**Problem description**
Using the listing below, copy exactly the lines from the one containing "635Q250 645 267" to the one containing "765L836 764L893 801Q860", both lines included, and no others.

**Information provided**

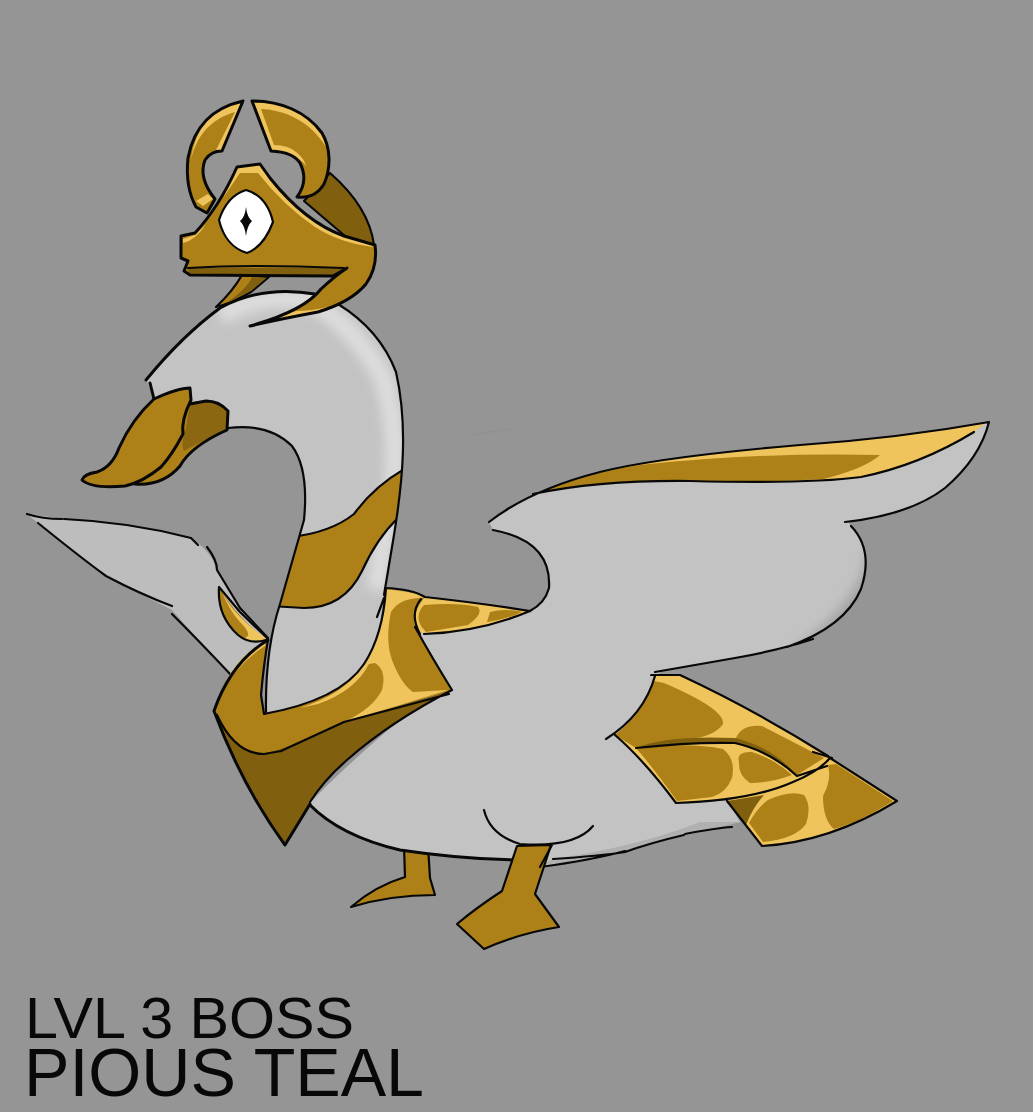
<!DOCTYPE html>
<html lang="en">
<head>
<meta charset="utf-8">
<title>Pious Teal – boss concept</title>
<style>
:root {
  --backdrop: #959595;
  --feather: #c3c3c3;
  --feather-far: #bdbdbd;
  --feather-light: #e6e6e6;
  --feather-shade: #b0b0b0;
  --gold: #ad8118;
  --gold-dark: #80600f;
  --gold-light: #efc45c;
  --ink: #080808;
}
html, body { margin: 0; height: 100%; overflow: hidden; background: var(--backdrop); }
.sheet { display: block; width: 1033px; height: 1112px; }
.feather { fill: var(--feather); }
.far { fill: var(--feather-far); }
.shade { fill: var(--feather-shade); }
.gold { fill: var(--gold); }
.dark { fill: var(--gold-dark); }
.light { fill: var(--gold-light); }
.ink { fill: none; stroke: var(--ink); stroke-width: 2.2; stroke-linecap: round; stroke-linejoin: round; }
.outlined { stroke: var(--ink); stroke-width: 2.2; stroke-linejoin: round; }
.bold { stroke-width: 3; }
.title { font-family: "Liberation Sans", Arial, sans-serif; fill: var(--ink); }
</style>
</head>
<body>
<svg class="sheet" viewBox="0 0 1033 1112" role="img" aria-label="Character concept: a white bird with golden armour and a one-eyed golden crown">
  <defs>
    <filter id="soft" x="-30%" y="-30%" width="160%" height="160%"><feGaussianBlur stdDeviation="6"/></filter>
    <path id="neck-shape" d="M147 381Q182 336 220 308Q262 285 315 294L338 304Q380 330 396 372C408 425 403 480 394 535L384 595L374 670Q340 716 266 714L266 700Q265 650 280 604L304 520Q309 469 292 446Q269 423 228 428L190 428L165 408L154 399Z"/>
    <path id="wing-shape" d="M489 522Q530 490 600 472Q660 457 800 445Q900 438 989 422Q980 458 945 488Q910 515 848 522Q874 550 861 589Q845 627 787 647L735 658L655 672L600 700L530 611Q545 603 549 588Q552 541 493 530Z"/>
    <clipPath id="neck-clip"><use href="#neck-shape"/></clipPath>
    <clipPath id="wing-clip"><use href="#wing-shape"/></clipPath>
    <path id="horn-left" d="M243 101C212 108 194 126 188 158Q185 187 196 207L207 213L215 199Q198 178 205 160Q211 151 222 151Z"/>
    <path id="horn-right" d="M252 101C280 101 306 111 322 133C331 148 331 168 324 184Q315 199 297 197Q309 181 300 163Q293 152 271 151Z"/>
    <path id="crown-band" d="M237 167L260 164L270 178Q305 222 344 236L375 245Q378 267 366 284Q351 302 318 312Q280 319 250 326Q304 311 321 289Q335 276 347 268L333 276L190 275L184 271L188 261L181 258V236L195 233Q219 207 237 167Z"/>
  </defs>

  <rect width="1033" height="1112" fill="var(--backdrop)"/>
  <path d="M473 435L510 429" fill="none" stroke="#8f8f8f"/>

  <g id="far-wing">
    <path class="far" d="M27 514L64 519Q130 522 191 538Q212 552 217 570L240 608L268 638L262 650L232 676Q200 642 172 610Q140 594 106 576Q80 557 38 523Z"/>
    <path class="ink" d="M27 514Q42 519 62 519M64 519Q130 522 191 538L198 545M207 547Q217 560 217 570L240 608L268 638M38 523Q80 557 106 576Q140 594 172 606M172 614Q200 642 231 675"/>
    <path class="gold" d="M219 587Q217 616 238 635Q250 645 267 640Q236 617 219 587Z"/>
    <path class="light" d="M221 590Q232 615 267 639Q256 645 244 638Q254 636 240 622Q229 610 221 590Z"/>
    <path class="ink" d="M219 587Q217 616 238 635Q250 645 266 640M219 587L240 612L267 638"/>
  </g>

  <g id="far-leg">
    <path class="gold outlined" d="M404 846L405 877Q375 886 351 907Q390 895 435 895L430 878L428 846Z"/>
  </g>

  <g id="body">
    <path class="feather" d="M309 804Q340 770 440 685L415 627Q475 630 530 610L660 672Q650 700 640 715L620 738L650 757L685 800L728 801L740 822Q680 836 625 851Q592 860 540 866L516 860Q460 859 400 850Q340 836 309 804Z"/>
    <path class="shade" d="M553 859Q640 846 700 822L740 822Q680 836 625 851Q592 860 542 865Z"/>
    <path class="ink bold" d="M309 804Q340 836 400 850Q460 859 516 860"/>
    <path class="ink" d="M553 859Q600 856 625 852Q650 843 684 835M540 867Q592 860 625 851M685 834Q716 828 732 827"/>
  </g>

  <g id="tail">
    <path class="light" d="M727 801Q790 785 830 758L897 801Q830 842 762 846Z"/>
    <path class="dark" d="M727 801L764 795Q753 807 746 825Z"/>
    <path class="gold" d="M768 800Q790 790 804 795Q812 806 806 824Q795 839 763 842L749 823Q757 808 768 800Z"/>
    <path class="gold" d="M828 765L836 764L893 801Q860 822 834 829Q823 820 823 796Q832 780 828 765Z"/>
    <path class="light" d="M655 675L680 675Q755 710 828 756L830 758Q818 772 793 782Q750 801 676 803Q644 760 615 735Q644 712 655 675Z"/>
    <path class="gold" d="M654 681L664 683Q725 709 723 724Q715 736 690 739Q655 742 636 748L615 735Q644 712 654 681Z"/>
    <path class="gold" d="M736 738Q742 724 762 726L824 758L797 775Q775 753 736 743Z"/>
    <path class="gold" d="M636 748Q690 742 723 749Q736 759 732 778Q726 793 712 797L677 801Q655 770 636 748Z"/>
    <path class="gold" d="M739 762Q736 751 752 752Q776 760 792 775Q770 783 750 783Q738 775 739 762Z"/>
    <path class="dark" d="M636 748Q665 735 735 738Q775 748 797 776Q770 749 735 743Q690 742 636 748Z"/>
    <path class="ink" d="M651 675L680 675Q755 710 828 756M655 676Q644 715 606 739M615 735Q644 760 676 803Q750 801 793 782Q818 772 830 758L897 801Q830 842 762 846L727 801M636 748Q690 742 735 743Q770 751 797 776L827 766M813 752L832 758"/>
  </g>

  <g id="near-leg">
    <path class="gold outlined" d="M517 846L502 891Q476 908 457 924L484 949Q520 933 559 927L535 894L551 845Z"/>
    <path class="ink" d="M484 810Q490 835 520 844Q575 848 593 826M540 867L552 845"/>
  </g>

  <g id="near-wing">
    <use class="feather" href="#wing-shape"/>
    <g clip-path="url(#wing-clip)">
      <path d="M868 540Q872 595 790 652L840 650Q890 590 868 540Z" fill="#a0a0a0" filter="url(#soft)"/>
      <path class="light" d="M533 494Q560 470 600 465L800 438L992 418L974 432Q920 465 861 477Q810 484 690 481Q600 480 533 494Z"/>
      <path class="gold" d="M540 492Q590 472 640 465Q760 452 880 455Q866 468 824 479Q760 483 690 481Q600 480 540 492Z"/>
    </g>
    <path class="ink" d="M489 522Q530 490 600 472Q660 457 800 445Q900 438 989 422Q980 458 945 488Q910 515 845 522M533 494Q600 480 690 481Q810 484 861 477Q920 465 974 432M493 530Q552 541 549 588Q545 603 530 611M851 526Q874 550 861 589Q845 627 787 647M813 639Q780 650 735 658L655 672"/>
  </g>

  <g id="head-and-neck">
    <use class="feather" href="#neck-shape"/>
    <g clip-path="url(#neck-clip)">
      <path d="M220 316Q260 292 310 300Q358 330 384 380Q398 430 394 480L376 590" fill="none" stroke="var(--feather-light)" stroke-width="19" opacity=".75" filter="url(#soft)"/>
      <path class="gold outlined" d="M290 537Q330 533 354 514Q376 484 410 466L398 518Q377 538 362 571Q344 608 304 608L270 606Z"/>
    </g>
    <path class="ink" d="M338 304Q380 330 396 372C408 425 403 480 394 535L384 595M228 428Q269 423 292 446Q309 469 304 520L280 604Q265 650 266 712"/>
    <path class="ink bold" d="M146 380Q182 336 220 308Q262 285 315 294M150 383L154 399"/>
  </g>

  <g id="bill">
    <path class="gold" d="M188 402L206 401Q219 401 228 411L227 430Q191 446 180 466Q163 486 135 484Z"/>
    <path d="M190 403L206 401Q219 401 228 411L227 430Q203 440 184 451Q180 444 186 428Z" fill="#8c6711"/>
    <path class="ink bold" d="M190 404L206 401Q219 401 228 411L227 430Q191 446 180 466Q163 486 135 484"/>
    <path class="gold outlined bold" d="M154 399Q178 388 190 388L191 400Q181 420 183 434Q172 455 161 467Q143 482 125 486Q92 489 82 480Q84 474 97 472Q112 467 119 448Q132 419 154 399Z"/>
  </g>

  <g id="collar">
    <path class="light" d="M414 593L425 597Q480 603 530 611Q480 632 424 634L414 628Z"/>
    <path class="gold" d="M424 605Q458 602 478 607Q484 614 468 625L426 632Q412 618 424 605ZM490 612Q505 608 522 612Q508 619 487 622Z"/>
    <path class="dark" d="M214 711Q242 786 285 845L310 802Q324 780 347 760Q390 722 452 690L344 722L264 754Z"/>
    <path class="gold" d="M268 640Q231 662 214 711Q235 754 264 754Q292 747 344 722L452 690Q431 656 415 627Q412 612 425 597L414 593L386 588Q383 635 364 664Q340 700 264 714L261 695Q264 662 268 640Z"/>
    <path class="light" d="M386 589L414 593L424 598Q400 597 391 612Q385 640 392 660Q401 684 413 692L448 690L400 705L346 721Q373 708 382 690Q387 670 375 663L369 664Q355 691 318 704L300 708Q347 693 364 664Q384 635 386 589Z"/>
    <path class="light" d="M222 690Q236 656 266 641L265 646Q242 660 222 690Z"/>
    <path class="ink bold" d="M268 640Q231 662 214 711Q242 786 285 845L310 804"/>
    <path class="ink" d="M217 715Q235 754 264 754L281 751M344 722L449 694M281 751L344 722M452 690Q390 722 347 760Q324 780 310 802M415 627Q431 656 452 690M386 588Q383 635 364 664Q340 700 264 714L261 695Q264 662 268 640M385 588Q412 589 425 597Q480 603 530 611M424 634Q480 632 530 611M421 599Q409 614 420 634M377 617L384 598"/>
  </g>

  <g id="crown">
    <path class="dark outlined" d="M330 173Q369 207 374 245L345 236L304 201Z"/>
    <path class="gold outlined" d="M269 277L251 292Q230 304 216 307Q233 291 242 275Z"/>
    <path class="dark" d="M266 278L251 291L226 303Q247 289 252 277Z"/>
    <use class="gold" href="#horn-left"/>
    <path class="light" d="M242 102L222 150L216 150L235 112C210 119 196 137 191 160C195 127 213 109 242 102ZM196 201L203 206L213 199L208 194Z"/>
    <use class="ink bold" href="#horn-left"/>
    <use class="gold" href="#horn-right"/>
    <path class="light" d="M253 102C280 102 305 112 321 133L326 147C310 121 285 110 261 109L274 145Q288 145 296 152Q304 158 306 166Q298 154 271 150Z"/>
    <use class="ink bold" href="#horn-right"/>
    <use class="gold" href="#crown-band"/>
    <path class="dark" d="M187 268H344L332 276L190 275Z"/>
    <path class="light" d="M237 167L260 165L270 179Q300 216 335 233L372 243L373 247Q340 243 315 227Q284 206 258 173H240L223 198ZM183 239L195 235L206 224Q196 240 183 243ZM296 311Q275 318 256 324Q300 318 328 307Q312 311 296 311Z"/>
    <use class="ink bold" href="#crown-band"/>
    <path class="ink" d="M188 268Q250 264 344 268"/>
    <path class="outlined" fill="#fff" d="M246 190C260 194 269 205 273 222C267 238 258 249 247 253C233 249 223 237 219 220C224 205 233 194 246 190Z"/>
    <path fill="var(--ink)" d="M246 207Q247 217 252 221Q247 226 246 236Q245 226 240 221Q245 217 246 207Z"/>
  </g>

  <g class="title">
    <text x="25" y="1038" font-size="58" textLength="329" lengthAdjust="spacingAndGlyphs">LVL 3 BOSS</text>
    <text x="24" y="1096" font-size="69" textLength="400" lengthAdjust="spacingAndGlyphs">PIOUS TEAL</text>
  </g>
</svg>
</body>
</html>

**Exercise result**
    <path class="gold" d="M219 587Q217 616 238 635Q250 645 267 640Q236 617 219 587Z"/>
    <path class="light" d="M221 590Q232 615 267 639Q256 645 244 638Q254 636 240 622Q229 610 221 590Z"/>
    <path class="ink" d="M219 587Q217 616 238 635Q250 645 266 640M219 587L240 612L267 638"/>
  </g>

  <g id="far-leg">
    <path class="gold outlined" d="M404 846L405 877Q375 886 351 907Q390 895 435 895L430 878L428 846Z"/>
  </g>

  <g id="body">
    <path class="feather" d="M309 804Q340 770 440 685L415 627Q475 630 530 610L660 672Q650 700 640 715L620 738L650 757L685 800L728 801L740 822Q680 836 625 851Q592 860 540 866L516 860Q460 859 400 850Q340 836 309 804Z"/>
    <path class="shade" d="M553 859Q640 846 700 822L740 822Q680 836 625 851Q592 860 542 865Z"/>
    <path class="ink bold" d="M309 804Q340 836 400 850Q460 859 516 860"/>
    <path class="ink" d="M553 859Q600 856 625 852Q650 843 684 835M540 867Q592 860 625 851M685 834Q716 828 732 827"/>
  </g>

  <g id="tail">
    <path class="light" d="M727 801Q790 785 830 758L897 801Q830 842 762 846Z"/>
    <path class="dark" d="M727 801L764 795Q753 807 746 825Z"/>
    <path class="gold" d="M768 800Q790 790 804 795Q812 806 806 824Q795 839 763 842L749 823Q757 808 768 800Z"/>
    <path class="gold" d="M828 765L836 764L893 801Q860 822 834 829Q823 820 823 796Q832 780 828 765Z"/>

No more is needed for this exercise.